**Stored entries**
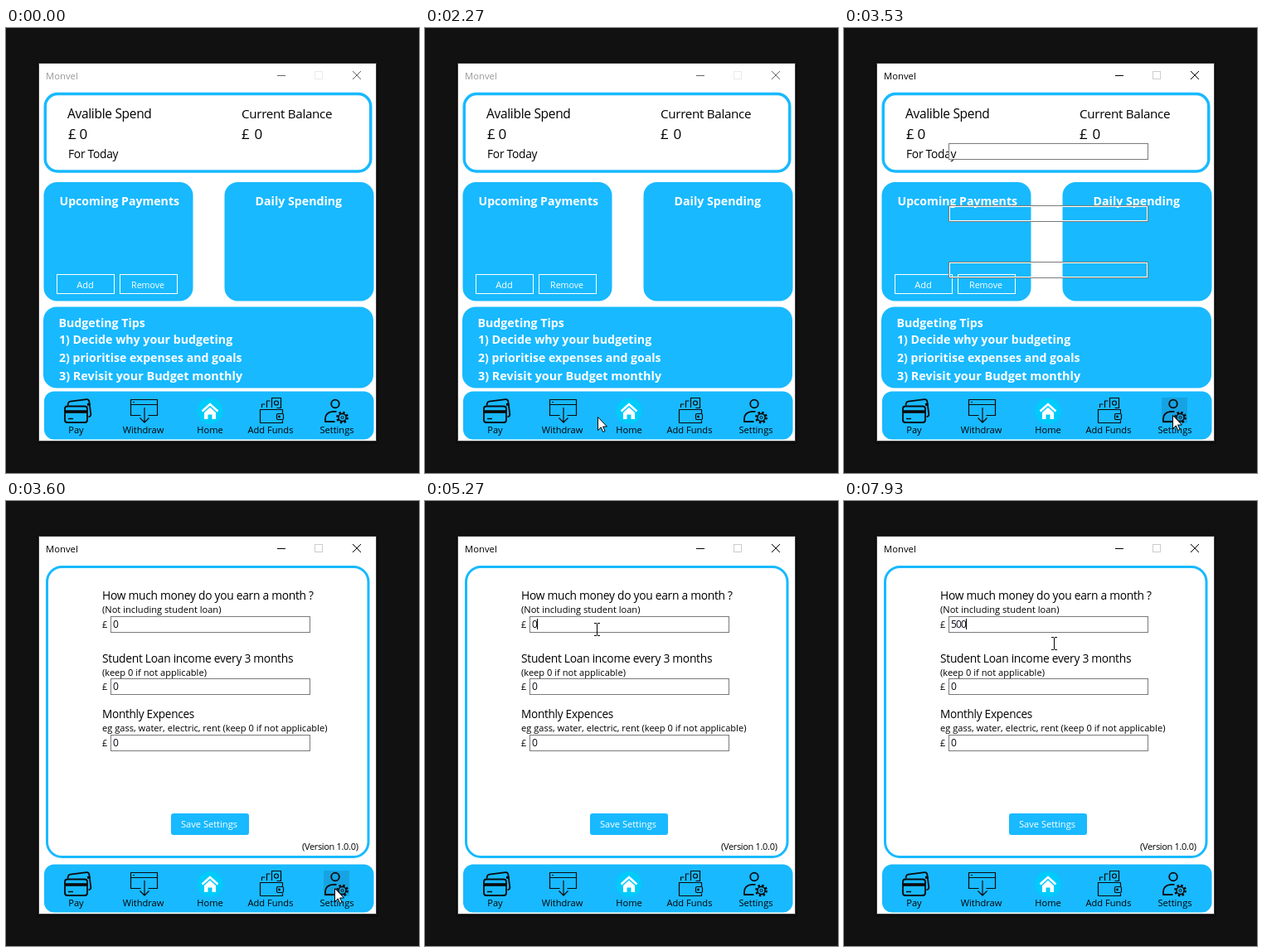
These frames come from a looping animation (498x537 px, 8000 ms). An HTML page:

```html
<!DOCTYPE html>
<html lang="en">
<head>
<meta charset="utf-8">
<title>Budget app</title>
<style>
  html, body { margin: 0; width: 100%; height: 100%; overflow: hidden; background: #111; }
  svg { display: block; width: 498px; height: 537px; }
  text { font: 500 11.1px "Open Sans", "Noto Sans", sans-serif; fill: #000; white-space: pre; }
  .big { font-weight: 400; letter-spacing: -.02em; }
  .head { font-weight: 700; fill: #fff; }
  .mid { text-anchor: middle; }
  .light { fill: #fff; }
  .value { font-size: 12px; font-weight: 400; letter-spacing: -.86px; fill: #0a0a18; }
  .blue { fill: #18b9ff; }
  .frame { fill: #fff; stroke: #18b9ff; }
  .icon { fill: none; stroke: #0a0a0a; stroke-linejoin: round; }
  .hover { fill: #17a3e2; visibility: hidden; }
  .crisp { shape-rendering: crispEdges; }
</style>
</head>
<body>
<svg viewBox="0 0 498 537">
  <rect width="498" height="537" fill="#111"/>
  <rect x="37" y="41" width="412" height="461" rx="3" fill="#0c0c0c"/>
  <rect x="39" y="42" width="408" height="457" fill="#3a3a3a"/>
  <rect x="40" y="43" width="406" height="455" fill="#fff"/>

  <text id="title" x="48" y="62" style="font-size:11.3px;font-weight:400">Monvel</text>
  <g id="bar">
    <path class="crisp" d="M327 57.5h10" stroke="#000"/>
    <path id="max" class="crisp" d="M372.5 52.5h9v9h-9z" fill="none"/>
    <path d="M418 52l10 10m0-10l-10 10" stroke="#000"/>
  </g>

  <g id="home">
    <rect class="frame" x="47.25" y="79.5" width="392.5" height="93.5" rx="15" stroke-width="3.5"/>
    <text class="big" x="74" y="109" style="font-size:15.5px">Avalible Spend</text>
    <text class="big" x="284" y="109" style="font-size:15.2px">Current Balance</text>
    <text class="big" x="75" y="134" style="font-size:17px">£ 0</text>
    <text class="big" x="284" y="134" style="font-size:17px;word-spacing:2px">£ 0</text>
    <text class="big" x="75" y="157" style="font-size:13.8px">For Today</text>

    <rect class="blue" x="45.5" y="186" width="180" height="143.5" rx="16"/>
    <rect class="blue" x="263.5" y="186" width="180" height="143.5" rx="16"/>
    <rect class="blue" x="45" y="336.5" width="398" height="98" rx="16"/>
    <text class="head" x="64.5" y="214" style="font-size:14.1px">Upcoming Payments</text>
    <text class="head" x="300.5" y="214" style="font-size:14.2px">Daily Spending</text>
    <path class="crisp" d="M61.5 297.5h69v23h-69zM137.5 297.5h69v23h-69z" fill="none" stroke="#fff"/>
    <text class="mid light" x="95.5" y="314">Add</text>
    <text class="mid light" x="171" y="314" style="font-size:10.6px">Remove</text>
    <text class="head" x="63.5" y="361" style="font-size:14.2px">Budgeting Tips</text>
    <text class="head" x="64" y="381" style="font-size:14.2px">1) Decide why your budgeting</text>
    <text class="head" x="64" y="403" style="font-size:14.1px">2) prioritise expenses and goals</text>
    <text class="head" x="64" y="425" style="font-size:14.4px">3) Revisit your Budget monthly</text>
  </g>

  <g id="settings">
    <rect class="frame" x="49.5" y="79.5" width="387.5" height="350" rx="18" stroke-width="3"/>
    <text class="big" x="116" y="119" style="font-size:13.8px">How much money do you earn a month ?</text>
    <text x="116" y="135">(Not including student loan)</text>
    <text class="big" x="116" y="195" style="font-size:13.8px">Student Loan income every 3 months</text>
    <text x="116" y="211">(keep 0 if not applicable)</text>
    <text class="big" x="116" y="262" style="font-size:13.6px">Monthly Expences</text>
    <text x="116" y="278">eg gass, water, electric, rent (keep 0 if not applicable)</text>
    <text x="116" y="153">£</text>
    <text x="116" y="228">£</text>
    <text x="116" y="296">£</text>
    <rect class="blue" x="199" y="377" width="94" height="26" rx="3"/>
    <text class="mid light" x="245" y="394">Save Settings</text>
    <text x="357" y="421" style="font-size:11px;font-weight:400;letter-spacing:-.03em">(Version 1.0.0)</text>
  </g>

  <g id="fields" class="crisp"></g>
  <g id="values">
    <text id="typed" class="value" x="129" y="153"></text>
    <text class="value" x="129" y="228">0</text>
    <text class="value" x="129" y="296">0</text>
    <rect id="caret" class="crisp" y="142" width="1" height="13"/>
  </g>

  <rect class="blue" x="46" y="438.5" width="397.5" height="58" rx="12"/>
  <g id="hovers"></g>

  <g class="icon" stroke-width="1.8">
    <rect x="71" y="456.5" width="27" height="19.5" rx="3"/>
    <path d="M71 463h27" stroke-width="3.6"/>
    <path d="M75 471.5h6" stroke-width="1.4"/>
    <path d="M74.5 455.5l.4-2.5q.4-2 2.600-2.300l19.500-2.500q2.800-.2 3.300 2.400l2 15.500q.2 2.600-2.800 3.200"/>
    <path d="M98 454.500l3.500-.5" stroke-width="3"/>
  </g>
  <g class="icon" stroke-width="1.2">
    <path d="M162.500 467.500h-12v-19h32v19h-11M150.500 454.500h32M153 451.500h2"/>
    <path d="M167 458v18m-5.500-5.500l5.500 5.500l5.500-5.500"/>
  </g>
  <g>
    <circle cx="246" cy="462.5" r="15.5" fill="#00cbfa"/>
    <path d="M236.500 462.500l9.500-8.500l9.500 8.500" fill="none" stroke="#fff" stroke-width="2.6"/>
    <path d="M239 464l7-6.200l7 6.200v8h-4.500v-5.500h-5v5.500h-4.500z" fill="#fff"/>
  </g>
  <g class="icon" stroke-width="1.2">
    <path d="M306.500 476.500v-16h27v4.500M306.500 476.500h27v-3"/>
    <rect x="326.5" y="465.5" width="8" height="7" rx="1.5"/>
    <circle cx="329.5" cy="469" r=".8"/>
    <path d="M308.500 458v-4h4M314.500 458v-8h4M320.500 458v-11.500h11v12h-5"/>
    <circle cx="326" cy="452.500" r="2.500"/>
  </g>
  <g class="icon" stroke-width="1.8">
    <circle cx="397" cy="453.5" r="4.8"/>
    <path d="M396.500 475h-11.500v-3q0-8.500 9-9.200h4.500"/>
    <circle cx="405.5" cy="470" r="4.6" stroke-width="1.6"/>
    <circle cx="405.5" cy="470" r="6.2" stroke-width="2.4" stroke-dasharray="2.435"/>
    <circle cx="405.5" cy="470" r="1.6" stroke-width="1"/>
  </g>
  <g id="labels"></g>

  <path id="arrow" d="M.5.5v16l3.800-3.600l2.500 5.600l2.300-1l-2.500-5.500h4.900z" fill="#fff" stroke="#000"/>
  <path id="beam" class="crisp" d="M0 .5h3m1 0h3M3.500 1v14M0 15.500h3m1 0h3" fill="none" stroke="#000"/>
</svg>

<script>
const LOOP = 8000, FPS = 15;
const $ = id => document.getElementById(id);
const show = (el, on) => { el.style.visibility = on ? 'visible' : 'hidden'; };

function add(parent, tag, attrs, text = '') {
  const el = document.createElementNS('http://www.w3.org/2000/svg', tag);
  for (const k in attrs) el.setAttribute(k, attrs[k]);
  el.textContent = text;
  return parent.appendChild(el);
}

// Navigation: label, label centre, left edge and width of the icon
const nav = [
  ['Pay', 84.5, 70, 33], ['Withdraw', 165.5, 150, 33], ['Home', 246, 231, 31],
  ['Add Funds', 319, 305, 31], ['Settings', 399, 383, 31]
].map(([name, cx, x, w]) => {
  add($('labels'), 'text', { class: 'mid', x: cx, y: 489 }, name);
  return { x, w, el: add($('hovers'), 'rect', { class: 'hover', x, y: 446, width: w, height: 31 }) };
});

const fields = [139, 214, 282].map(y => ({
  y,
  inner: add($('fields'), 'rect', { x: 127.5, y: y + 1.5, width: 238, height: 17, stroke: '#fff' }),
  outer: add($('fields'), 'rect', { x: 126.5, y: y + .5, width: 240, height: 19, fill: 'none' })
}));

const ease = {
  in: u => u ** 1.5,
  out: u => 1 - (1 - u) ** 2,
  both: u => u * u * (3 - 2 * u),
  hold: () => 0
};

// Pointer: tick, x, y, easing towards the next row
const path = [
  [22, 296, 530, 'out'], [34, 208, 469, 'hold'], [35, 208, 469, 'both'],
  [46, 396, 468, 'hold'], [50, 396, 467, 'hold'], [54, 396, 467, 'in'],
  [64, 290, 223, 'out'], [68, 184, 143, 'both'], [77, 207, 155, 'hold'],
  [119, 253, 172, 'hold']
];

// Typed text by start tick
const typing = [[0, '0'], [89, ''], [110, '5'], [111, '50'], [115, '500']];
const caretOn = [[79, 88], [89, 97], [105, 120]];

const lastFrom = (rows, n) => rows.filter(r => r[0] <= n).pop();

function pointer(n) {
  const a = lastFrom(path, n);
  if (!a || (n >= 110 && n < 119)) return null;
  const b = path[path.indexOf(a) + 1] || a;
  const k = b === a ? 0 : ease[a[3]]((n - a[0]) / (b[0] - a[0]));
  return { x: Math.round(a[1] + (b[1] - a[1]) * k), y: Math.round(a[2] + (b[2] - a[2]) * k) };
}

function draw(n) {
  const active = n >= 52, boxes = n >= 53, page = n >= 54;
  const p = pointer(n);
  const inside = (x, y, w, h) => !!p && p.x >= x && p.x < x + w && p.y >= y && p.y < y + h;

  $('title').style.fill = active ? '#000' : '#999';
  $('bar').setAttribute('opacity', active ? 1 : .6);
  $('max').setAttribute('stroke', active ? '#ccc' : '#ddd');
  show($('home'), !page);
  show($('settings'), page);
  show($('fields'), boxes);
  show($('values'), page);

  nav.forEach(b => show(b.el, inside(b.x, 446, b.w, 31)));

  let overField = false;
  fields.forEach((f, i) => {
    const over = page && inside(126, f.y, 241, 20);
    overField = overField || over;
    f.inner.setAttribute('fill', page ? '#fff' : 'none');
    f.outer.setAttribute('stroke', over && !(i === 0 && n >= 78) ? '#333' : '#7a7a7a');
  });

  const text = lastFrom(typing, n)[1];
  $('typed').textContent = text;
  $('caret').setAttribute('x', 129 + 6 * text.length);
  $('caret').style.visibility = caretOn.some(([a, b]) => n >= a && n < b) ? 'visible' : 'hidden';

  const beam = overField || n >= 119;
  show($('arrow'), p && !beam);
  show($('beam'), p && beam);
  if (p) {
    $('arrow').setAttribute('transform', `translate(${p.x} ${p.y})`);
    $('beam').setAttribute('transform', `translate(${p.x - 3} ${p.y - 8})`);
  }
}

const start = performance.now();
function tick() {
  const t = Math.max(0, performance.now() - start) % LOOP;
  draw(Math.floor((t + 4) * FPS / 1000) % (LOOP * FPS / 1000));
  requestAnimationFrame(tick);
}
tick();
</script>
</body>
</html>
```
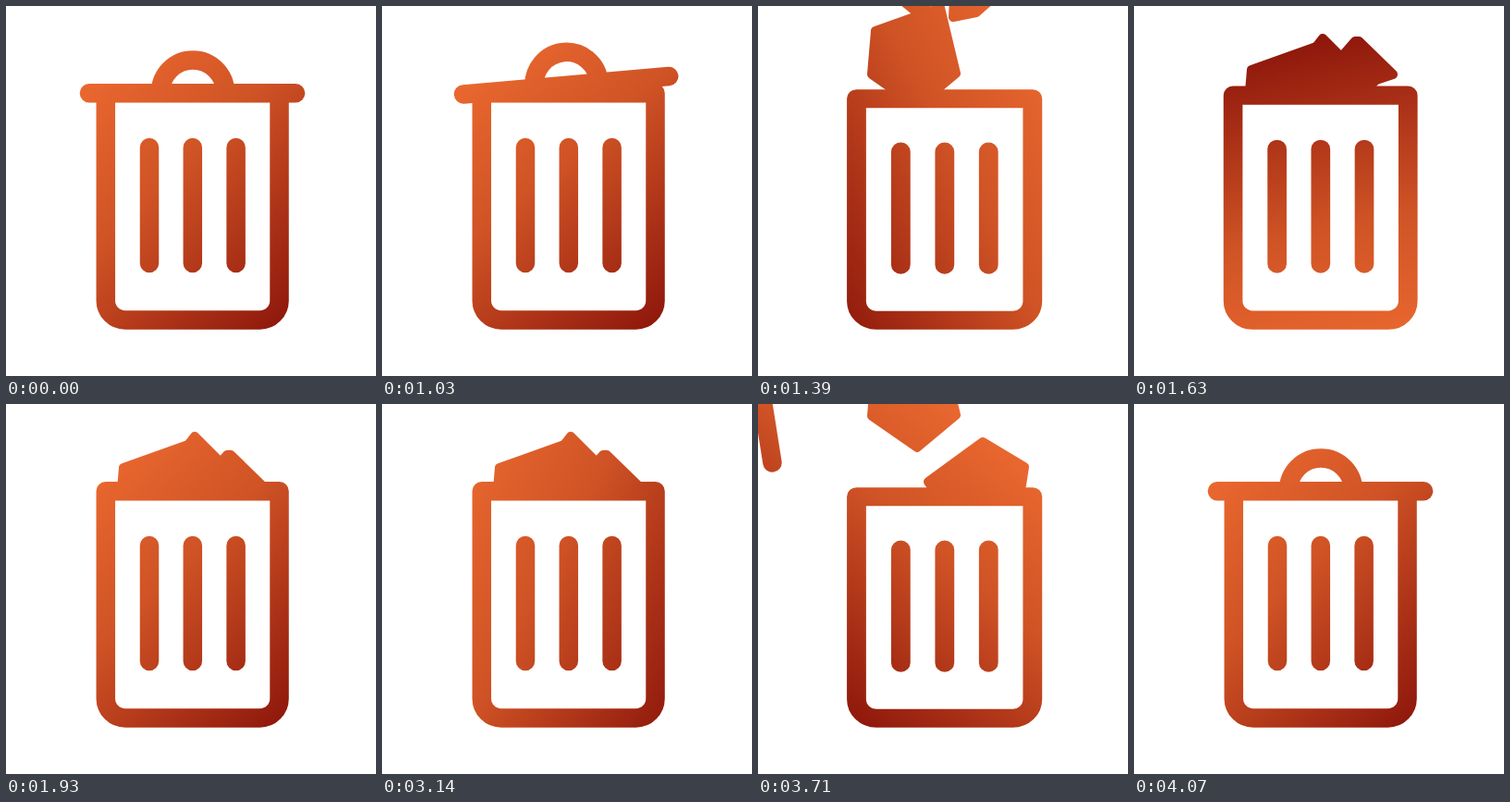
These frames come from a looping animation (400 px wide and 400 px high, 4.1 s). An HTML page without scripts:

```html
<!DOCTYPE html>
<html lang="en">
<head>
<meta charset="utf-8">
<title>Trash can</title>
<style>
  html, body { margin: 0; width: 100%; height: 100%; overflow: hidden; background: #fff; }
  svg { display: block; width: 100%; height: 100%; }

  .move { animation: 4100ms linear infinite; }
  .shade { animation-name: shade; transform-origin: 201px 208px; }
  .lid { animation-name: lid; transform-origin: 102px 117px; }
  .can { animation-name: squash; transform-origin: 201.5px 350px; }
  .first { animation-name: first; }
  .left { animation-name: left; }
  .middle { animation-name: middle; }
  .sunk { animation-name: sunk; }
  .right { animation-name: right; }

  .line { fill: none; stroke: #fff; stroke-width: 20.5; stroke-linecap: round; stroke-linejoin: round; }
  .paper { fill: #fff; stroke: #fff; stroke-width: 10; stroke-linejoin: round; }

  /* The light turns once around while the can fills, and back while it empties. */
  @keyframes shade {
    0%, 25.11%, 99.27%, 100% { transform: rotate(0deg); }
    25.12%, 98.54%, 99.25% { transform: rotate(4deg); }
    25.85% { transform: rotate(4deg); animation-timing-function: cubic-bezier(.5, .2, .85, .75); }
    33.17%, 90.49% { transform: rotate(85deg); }
    91.2% { transform: rotate(85deg); animation-timing-function: cubic-bezier(.15, .25, .5, .8); }
    33.9%, 34.6%, 89.76% { transform: rotate(108deg); }
    47.07%, 76.57% { transform: rotate(360deg); }
    76.59%, 77.3% { transform: rotate(343deg); }
  }

  @keyframes lid {
    0%, 25.11%, 99.27%, 100% { transform: translate(0, 0) rotate(0deg); }
    25.12%, 98.54%, 99.25% { transform: translate(0, 0) rotate(-5deg); }
    25.85% { transform: translate(0, 0) rotate(-5deg); animation-timing-function: cubic-bezier(.4, .25, .8, .8); }
    33.17%, 90.49% { transform: translate(-66px, -69px) rotate(-99deg); }
    91.2% { transform: translate(-66px, -69px) rotate(-99deg); animation-timing-function: cubic-bezier(.2, .2, .6, .75); }
    34.1%, 89.7% { transform: translate(-150px, -130px) rotate(-110deg); }
  }

  @keyframes squash {
    0%, 31.46%, 39%, 43%, 81%, 84.4%, 92.2%, 100% { transform: scale(1, 1); }
    32.7%, 34.6%, 89.76%, 91.2% { transform: scale(1.014, .977); }
    36.5%, 87% { transform: scale(1.02, .972); }
    40.2%, 83.4% { transform: scale(1.012, .986); }
  }

  /* Papers drop in one after another. */
  @keyframes first {
    0%, 30.73%, 92.93%, 100% { transform: translateY(-200px); }
    33.17%, 90.49%, 91.2% { transform: translateY(0); }
    33.9%, 89.76% { transform: translateY(90px); }
  }
  @keyframes left {
    0%, 31.3%, 92.4%, 100% { transform: translateY(-260px); }
    33.17%, 90.49%, 91.2% { transform: translateY(-103px); }
    33.9%, 34.6%, 89.76% { transform: translateY(-42px); }
    35.4%, 88.3% { transform: translateY(0); }
  }
  @keyframes middle {
    0%, 33.17%, 90.49%, 100% { transform: translateY(-198px); }
    33.9%, 34.6%, 89.76% { transform: translateY(-137px); }
    36.1%, 87.56% { transform: translateY(0); }
  }
  @keyframes sunk {
    0%, 33.17%, 90.49%, 100% { transform: translateY(-174px); }
    33.9%, 34.6%, 89.76% { transform: translateY(-113px); }
    36.6%, 87.1% { transform: translateY(80px); }
  }
  @keyframes right {
    0%, 37.56%, 86.1%, 100% { transform: translateY(-190px); }
    40%, 83.66% { transform: translateY(0); }
  }
</style>
</head>
<body>
<svg viewBox="0 0 400 400">
  <defs>
    <linearGradient id="ember" gradientUnits="userSpaceOnUse" x1="84" y1="91" x2="318" y2="325">
      <stop offset="0" stop-color="#e9672f"/>
      <stop offset=".4" stop-color="#cf5325"/>
      <stop offset="1" stop-color="#8f180c"/>
    </linearGradient>
    <path id="scrap" d="M239 55L243 55L280 91L262 97L236 120L211 125L213 85Z"/>

    <mask id="shape" maskUnits="userSpaceOnUse" x="0" y="0" width="400" height="400">
      <g class="paper">
        <path class="move first" d="M243 41L288 68L283 100L268 122L204 112L184 84Z"/>
        <path class="move left" d="M127 69L197 44L214 115L172 150L123 116Z"/>
        <path class="move middle" d="M204 35L245 76L200 118L172 144L140 118Z"/>
        <use class="move sunk" href="#scrap"/>
        <use class="move right" href="#scrap"/>
      </g>
      <g class="move lid line">
        <path d="M90 94.3H313"/>
        <path d="M167 93.5a35 35 0 0 1 70 0"/>
      </g>
      <g class="move can line">
        <path fill="#000" d="M107.8 94.3H295.5V318.5a21 21 0 0 1-21 21H128.8a21 21 0 0 1-21-21Z"/>
        <path d="M155 153V278M201.8 153V278M248.6 153V278"/>
      </g>
    </mask>
  </defs>

  <g mask="url(#shape)">
    <rect class="move shade" x="-250" y="-250" width="900" height="900" fill="url(#ember)"/>
  </g>
</svg>
</body>
</html>
```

**Task to complete**
Your answer should be one number, the count of lines above that hold "scale".

**Response**
4